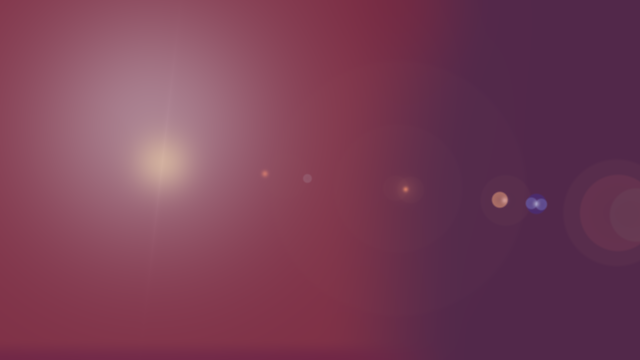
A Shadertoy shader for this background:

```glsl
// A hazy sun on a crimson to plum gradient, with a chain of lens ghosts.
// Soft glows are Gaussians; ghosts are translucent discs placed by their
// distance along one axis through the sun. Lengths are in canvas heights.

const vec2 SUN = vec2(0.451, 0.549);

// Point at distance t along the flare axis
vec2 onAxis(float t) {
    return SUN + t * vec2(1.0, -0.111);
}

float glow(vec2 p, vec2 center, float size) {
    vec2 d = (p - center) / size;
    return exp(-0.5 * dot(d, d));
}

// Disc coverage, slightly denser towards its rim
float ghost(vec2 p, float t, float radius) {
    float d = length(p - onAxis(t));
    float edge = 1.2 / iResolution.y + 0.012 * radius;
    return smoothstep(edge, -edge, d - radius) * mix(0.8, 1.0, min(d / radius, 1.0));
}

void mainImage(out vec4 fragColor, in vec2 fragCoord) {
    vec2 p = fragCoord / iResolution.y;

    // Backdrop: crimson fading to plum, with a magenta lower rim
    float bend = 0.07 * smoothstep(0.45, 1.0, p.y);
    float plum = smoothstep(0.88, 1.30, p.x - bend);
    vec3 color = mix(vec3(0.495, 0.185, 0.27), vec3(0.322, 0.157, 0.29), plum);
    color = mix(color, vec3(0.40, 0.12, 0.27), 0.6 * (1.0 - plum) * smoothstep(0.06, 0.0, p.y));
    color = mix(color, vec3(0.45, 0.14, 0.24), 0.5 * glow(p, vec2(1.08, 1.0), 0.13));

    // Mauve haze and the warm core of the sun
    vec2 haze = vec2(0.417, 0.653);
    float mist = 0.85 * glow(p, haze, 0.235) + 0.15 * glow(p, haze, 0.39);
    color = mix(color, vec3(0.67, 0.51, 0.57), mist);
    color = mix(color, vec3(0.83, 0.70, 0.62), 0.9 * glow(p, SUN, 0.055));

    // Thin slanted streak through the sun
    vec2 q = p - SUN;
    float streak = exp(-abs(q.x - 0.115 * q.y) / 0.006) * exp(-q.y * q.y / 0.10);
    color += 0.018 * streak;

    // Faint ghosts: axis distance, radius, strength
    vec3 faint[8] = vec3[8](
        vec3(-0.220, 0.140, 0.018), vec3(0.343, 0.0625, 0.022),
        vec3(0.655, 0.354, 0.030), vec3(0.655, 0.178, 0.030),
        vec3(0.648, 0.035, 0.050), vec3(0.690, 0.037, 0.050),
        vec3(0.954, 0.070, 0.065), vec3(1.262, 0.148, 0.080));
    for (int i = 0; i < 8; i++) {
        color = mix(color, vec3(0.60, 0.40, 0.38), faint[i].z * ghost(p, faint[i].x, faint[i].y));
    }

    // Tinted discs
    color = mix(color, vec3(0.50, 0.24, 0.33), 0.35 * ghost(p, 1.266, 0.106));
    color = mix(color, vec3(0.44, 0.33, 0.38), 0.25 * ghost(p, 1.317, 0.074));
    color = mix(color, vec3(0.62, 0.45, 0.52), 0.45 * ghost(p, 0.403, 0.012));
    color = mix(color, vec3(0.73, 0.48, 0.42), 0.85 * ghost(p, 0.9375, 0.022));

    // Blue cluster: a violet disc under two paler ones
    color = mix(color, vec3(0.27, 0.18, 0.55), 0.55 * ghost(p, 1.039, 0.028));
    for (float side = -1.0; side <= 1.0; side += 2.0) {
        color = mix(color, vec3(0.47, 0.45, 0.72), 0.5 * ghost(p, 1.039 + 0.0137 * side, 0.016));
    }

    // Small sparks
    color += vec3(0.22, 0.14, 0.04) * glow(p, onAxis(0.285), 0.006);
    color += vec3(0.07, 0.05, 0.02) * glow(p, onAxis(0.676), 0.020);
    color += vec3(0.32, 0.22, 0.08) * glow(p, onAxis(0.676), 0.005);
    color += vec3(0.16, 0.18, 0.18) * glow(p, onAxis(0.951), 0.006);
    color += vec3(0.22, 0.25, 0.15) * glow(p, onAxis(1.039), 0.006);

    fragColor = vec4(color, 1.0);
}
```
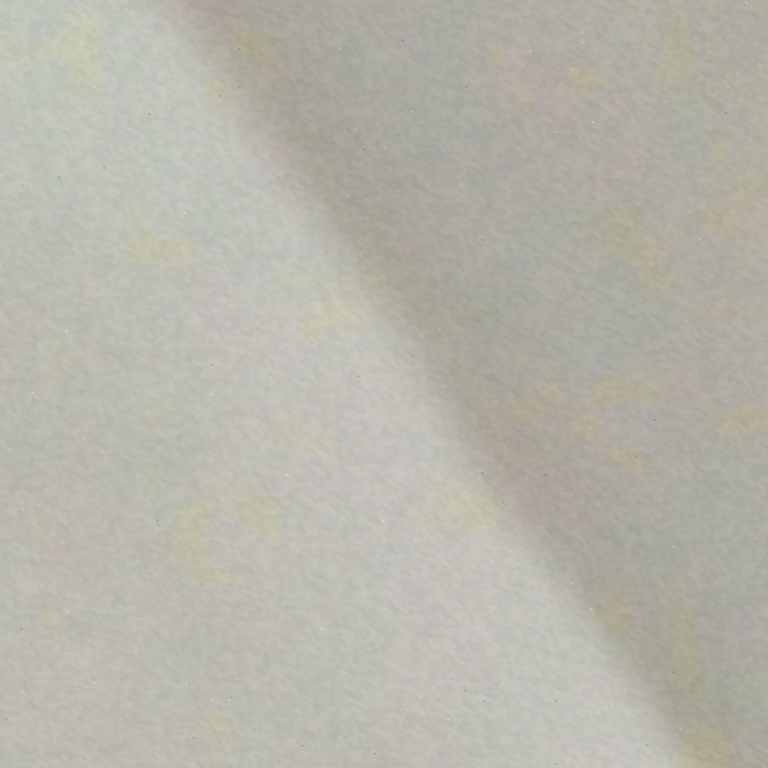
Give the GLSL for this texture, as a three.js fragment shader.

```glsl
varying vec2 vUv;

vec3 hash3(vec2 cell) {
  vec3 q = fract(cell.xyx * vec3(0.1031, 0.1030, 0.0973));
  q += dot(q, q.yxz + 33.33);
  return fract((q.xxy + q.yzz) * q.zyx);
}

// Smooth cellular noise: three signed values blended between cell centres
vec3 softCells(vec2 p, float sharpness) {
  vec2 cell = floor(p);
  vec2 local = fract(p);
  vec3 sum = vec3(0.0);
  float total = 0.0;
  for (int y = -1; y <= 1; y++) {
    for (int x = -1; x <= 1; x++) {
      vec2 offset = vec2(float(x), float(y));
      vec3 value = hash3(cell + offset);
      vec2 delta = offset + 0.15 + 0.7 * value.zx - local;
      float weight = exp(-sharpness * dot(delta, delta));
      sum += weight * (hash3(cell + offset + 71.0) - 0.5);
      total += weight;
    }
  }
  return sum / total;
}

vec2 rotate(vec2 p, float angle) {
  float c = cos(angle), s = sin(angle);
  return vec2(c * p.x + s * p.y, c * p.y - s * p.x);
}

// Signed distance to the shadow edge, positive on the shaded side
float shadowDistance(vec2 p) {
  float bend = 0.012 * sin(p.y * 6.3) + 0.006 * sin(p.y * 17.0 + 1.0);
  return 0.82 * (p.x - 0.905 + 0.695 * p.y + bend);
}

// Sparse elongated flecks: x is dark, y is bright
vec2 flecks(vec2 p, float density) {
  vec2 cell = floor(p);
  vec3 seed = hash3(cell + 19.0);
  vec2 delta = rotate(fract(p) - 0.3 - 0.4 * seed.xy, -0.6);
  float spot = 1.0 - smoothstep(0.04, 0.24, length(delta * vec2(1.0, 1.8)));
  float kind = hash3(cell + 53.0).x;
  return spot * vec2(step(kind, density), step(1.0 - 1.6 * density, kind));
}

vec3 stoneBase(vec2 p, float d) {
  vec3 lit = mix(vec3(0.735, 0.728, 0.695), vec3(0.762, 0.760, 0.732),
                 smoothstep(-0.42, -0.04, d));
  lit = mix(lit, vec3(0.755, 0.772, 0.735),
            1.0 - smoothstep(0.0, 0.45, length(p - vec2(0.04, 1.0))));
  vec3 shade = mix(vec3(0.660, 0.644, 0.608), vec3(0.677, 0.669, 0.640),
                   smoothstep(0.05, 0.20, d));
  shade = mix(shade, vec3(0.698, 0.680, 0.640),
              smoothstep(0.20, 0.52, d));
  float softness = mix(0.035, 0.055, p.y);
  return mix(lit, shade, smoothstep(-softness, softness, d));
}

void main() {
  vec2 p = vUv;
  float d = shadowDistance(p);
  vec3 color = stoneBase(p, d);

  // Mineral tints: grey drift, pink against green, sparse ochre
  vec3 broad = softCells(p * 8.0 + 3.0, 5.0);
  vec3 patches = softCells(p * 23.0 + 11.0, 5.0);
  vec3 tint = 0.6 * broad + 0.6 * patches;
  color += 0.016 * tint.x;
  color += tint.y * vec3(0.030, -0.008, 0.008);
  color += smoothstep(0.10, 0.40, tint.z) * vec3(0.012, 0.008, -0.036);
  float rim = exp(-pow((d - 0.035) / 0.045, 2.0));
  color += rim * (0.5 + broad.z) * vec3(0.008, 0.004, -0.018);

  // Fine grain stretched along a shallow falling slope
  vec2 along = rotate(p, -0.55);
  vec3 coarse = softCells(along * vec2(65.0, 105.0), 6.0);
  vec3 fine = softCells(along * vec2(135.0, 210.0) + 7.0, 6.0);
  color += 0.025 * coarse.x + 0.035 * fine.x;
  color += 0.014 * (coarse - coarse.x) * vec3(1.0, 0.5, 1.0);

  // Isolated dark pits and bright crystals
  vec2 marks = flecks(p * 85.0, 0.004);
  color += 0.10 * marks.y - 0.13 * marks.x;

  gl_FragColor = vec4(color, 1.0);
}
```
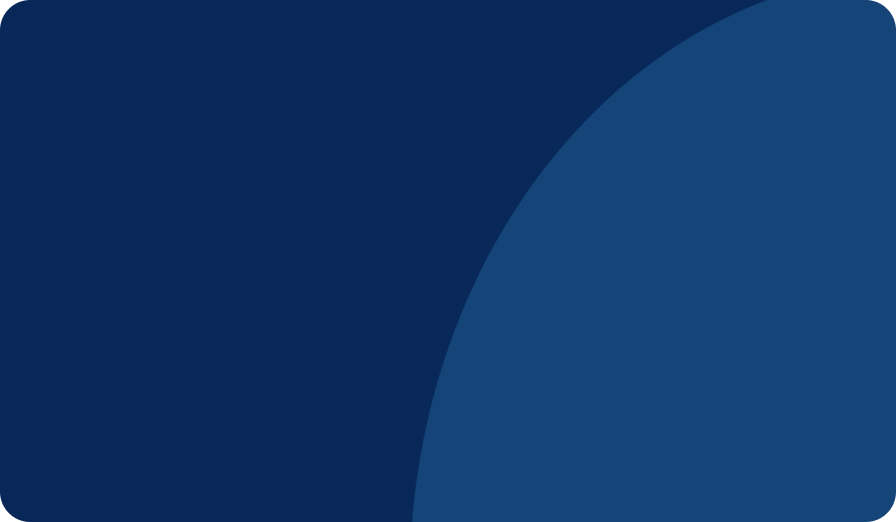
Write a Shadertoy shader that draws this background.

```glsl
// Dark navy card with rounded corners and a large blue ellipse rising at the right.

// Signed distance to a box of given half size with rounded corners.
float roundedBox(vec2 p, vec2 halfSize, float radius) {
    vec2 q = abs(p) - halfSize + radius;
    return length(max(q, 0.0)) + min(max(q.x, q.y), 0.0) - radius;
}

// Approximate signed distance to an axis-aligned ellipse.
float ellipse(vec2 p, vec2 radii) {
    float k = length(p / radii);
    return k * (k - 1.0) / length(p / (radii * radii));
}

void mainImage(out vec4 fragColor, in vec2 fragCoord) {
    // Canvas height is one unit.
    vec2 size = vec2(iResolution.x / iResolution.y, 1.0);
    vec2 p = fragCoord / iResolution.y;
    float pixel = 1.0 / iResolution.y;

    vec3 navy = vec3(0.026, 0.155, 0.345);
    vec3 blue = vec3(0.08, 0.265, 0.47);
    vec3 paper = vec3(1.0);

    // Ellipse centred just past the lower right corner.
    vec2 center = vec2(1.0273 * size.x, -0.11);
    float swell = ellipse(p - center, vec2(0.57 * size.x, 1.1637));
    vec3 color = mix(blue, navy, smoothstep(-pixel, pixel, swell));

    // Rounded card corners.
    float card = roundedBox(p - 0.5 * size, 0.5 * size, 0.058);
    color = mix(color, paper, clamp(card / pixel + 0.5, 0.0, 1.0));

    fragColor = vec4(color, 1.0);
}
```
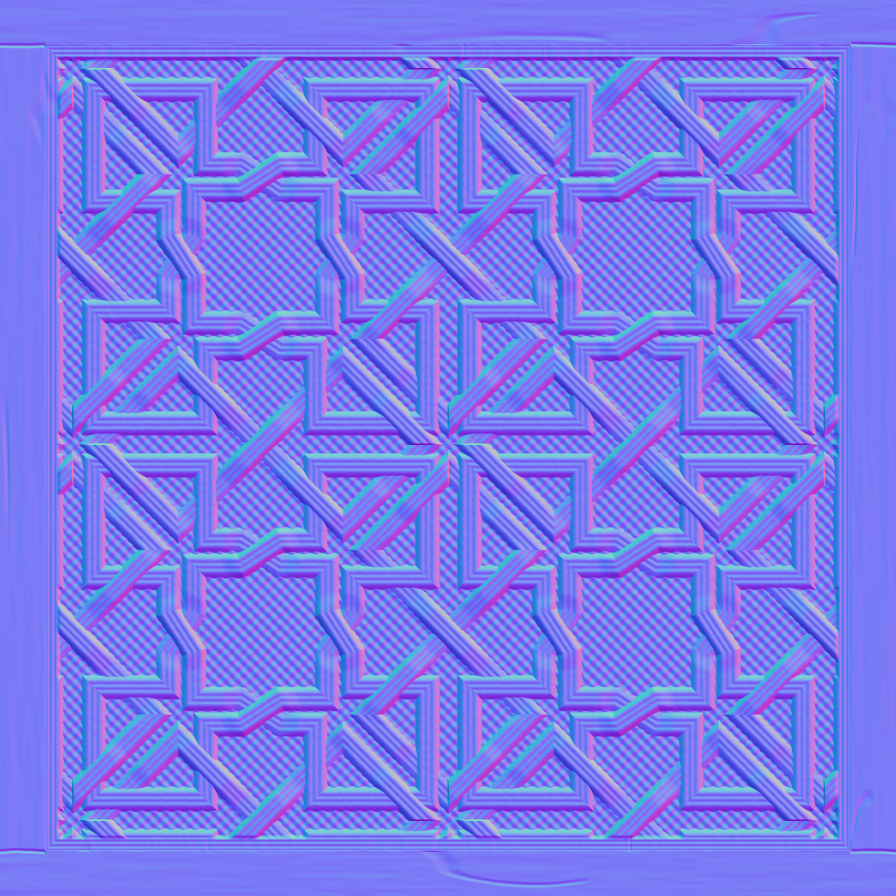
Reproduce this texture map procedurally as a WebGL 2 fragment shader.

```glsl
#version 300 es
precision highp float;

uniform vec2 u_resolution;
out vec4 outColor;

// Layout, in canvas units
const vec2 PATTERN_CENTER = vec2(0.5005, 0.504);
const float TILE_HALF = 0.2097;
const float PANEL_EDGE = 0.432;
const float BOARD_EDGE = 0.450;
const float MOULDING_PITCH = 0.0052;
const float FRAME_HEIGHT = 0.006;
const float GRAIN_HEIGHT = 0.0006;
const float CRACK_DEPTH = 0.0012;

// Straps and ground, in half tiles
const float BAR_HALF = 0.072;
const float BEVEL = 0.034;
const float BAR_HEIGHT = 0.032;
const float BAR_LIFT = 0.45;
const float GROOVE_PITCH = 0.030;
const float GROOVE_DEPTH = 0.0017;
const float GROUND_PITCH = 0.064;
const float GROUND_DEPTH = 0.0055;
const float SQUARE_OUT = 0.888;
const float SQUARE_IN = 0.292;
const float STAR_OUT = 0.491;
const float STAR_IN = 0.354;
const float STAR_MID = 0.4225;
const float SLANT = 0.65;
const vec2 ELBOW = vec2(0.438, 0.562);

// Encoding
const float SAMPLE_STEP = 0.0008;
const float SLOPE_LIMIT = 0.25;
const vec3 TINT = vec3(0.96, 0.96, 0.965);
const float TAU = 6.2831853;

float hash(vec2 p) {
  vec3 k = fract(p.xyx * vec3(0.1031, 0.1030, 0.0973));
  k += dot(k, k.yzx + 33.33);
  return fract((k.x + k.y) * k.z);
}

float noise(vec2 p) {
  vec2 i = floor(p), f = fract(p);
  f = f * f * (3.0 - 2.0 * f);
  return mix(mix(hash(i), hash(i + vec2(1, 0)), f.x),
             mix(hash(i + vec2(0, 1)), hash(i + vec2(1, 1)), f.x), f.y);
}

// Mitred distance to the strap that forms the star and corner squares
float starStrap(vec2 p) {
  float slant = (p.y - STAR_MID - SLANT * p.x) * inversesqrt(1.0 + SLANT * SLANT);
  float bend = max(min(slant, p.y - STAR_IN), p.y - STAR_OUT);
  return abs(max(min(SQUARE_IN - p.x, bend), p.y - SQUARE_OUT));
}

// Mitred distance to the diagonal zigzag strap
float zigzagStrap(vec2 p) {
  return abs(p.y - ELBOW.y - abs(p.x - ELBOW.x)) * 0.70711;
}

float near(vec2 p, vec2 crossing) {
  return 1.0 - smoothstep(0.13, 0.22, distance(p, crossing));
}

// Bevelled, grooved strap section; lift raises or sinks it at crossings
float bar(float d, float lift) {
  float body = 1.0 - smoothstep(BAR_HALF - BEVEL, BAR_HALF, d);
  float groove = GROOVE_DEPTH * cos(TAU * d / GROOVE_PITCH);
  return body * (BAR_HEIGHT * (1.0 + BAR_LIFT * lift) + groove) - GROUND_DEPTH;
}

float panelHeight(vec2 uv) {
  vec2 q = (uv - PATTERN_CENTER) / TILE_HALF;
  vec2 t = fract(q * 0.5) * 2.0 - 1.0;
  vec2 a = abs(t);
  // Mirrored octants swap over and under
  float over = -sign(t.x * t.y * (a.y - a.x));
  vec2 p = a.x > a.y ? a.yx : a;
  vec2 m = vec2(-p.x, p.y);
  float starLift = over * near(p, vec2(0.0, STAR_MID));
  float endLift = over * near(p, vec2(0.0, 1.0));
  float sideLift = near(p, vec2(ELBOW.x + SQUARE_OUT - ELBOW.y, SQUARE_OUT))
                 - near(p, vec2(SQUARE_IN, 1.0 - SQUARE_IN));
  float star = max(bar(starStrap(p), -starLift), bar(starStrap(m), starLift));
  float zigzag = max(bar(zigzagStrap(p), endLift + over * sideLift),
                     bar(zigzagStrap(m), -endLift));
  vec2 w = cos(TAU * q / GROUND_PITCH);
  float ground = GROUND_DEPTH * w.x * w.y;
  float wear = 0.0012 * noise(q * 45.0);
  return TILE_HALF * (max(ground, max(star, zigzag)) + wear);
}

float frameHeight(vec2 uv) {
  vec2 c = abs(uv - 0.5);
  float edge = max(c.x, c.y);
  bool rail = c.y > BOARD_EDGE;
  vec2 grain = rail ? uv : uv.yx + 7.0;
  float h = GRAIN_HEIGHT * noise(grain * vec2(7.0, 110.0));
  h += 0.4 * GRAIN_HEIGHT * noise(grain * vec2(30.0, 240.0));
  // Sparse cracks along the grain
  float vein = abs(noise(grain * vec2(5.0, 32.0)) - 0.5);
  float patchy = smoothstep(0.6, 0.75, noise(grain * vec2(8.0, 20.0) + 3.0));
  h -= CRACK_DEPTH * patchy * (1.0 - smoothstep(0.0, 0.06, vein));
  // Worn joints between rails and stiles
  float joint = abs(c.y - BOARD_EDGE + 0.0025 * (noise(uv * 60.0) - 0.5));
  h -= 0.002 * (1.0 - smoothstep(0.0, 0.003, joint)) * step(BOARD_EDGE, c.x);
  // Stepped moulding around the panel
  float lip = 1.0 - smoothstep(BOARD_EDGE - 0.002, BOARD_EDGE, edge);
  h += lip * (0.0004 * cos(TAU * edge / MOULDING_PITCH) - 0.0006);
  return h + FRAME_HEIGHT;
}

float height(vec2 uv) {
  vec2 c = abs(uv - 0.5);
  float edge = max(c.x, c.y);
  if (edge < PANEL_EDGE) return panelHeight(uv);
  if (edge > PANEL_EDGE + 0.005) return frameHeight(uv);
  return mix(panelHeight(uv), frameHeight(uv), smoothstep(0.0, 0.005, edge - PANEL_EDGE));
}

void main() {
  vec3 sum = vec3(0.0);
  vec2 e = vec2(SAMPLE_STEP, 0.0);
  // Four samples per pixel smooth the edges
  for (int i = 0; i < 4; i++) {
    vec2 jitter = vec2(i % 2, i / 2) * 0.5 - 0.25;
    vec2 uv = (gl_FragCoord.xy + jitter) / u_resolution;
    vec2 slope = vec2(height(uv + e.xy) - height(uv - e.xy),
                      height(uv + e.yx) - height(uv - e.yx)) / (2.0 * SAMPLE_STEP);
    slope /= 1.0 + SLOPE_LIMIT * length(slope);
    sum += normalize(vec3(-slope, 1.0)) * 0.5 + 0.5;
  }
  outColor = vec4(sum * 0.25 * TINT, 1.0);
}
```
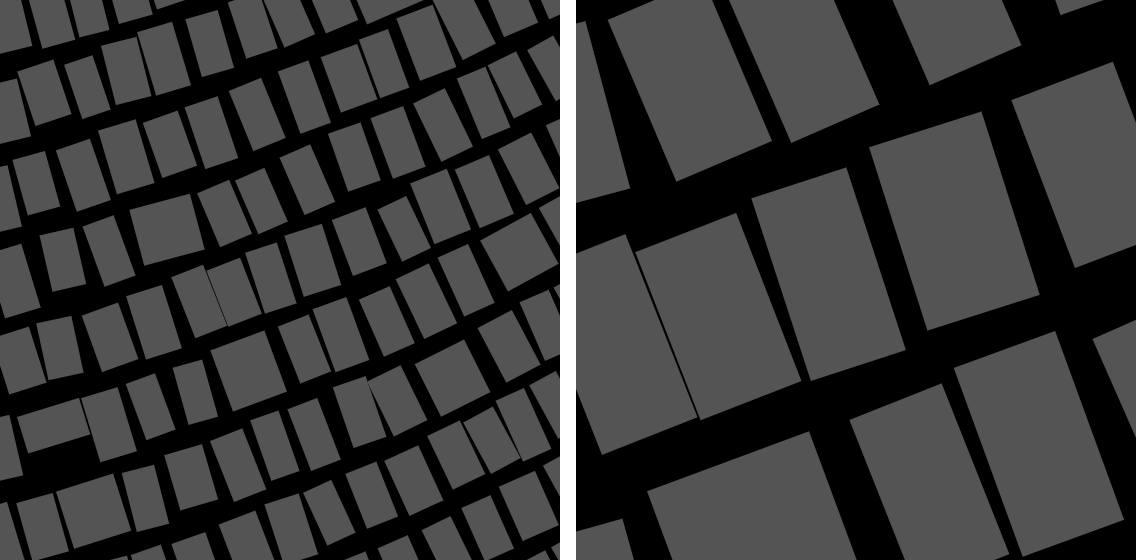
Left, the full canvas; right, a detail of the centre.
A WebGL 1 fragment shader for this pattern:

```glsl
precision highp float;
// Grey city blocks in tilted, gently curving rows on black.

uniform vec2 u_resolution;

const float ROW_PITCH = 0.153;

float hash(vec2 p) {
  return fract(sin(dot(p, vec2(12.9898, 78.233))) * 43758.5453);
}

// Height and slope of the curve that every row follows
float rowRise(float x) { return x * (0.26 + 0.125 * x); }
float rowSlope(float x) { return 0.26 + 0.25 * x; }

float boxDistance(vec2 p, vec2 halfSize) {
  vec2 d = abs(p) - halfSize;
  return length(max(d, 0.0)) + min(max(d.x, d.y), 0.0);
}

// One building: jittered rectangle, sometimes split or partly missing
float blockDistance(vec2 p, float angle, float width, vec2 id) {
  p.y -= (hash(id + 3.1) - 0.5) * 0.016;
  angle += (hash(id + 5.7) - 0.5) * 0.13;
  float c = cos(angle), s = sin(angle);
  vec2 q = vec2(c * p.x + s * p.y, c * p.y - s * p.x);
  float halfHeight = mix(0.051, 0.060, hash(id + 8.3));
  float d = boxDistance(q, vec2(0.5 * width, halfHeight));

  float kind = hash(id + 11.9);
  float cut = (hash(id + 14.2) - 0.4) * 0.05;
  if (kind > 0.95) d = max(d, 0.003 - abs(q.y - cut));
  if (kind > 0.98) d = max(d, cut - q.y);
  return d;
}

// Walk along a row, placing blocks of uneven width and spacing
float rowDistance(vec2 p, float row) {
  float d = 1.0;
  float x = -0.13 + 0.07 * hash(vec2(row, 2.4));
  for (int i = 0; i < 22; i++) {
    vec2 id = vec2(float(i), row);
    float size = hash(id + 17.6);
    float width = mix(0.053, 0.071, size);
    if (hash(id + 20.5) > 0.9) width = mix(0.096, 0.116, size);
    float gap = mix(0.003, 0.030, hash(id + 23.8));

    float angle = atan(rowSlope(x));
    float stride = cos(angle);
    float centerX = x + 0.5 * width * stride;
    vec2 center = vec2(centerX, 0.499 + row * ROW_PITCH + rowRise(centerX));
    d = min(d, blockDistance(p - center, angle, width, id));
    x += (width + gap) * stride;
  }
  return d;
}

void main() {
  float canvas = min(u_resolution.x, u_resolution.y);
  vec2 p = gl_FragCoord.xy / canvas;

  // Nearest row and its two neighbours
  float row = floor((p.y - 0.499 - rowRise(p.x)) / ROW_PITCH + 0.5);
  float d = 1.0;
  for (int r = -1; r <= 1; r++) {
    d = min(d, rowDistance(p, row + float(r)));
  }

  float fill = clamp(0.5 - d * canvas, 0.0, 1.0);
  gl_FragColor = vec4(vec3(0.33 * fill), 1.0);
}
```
******
### WORK INSTRUCTIONS
Lines of the listing above that hold the string "with" should each be copied.

### WORKED SOLUTION
// A hazy sun on a crimson to plum gradient, with a chain of lens ghosts.
    // Backdrop: crimson fading to plum, with a magenta lower rim
// Dark navy card with rounded corners and a large blue ellipse rising at the right.
// Signed distance to a box of given half size with rounded corners.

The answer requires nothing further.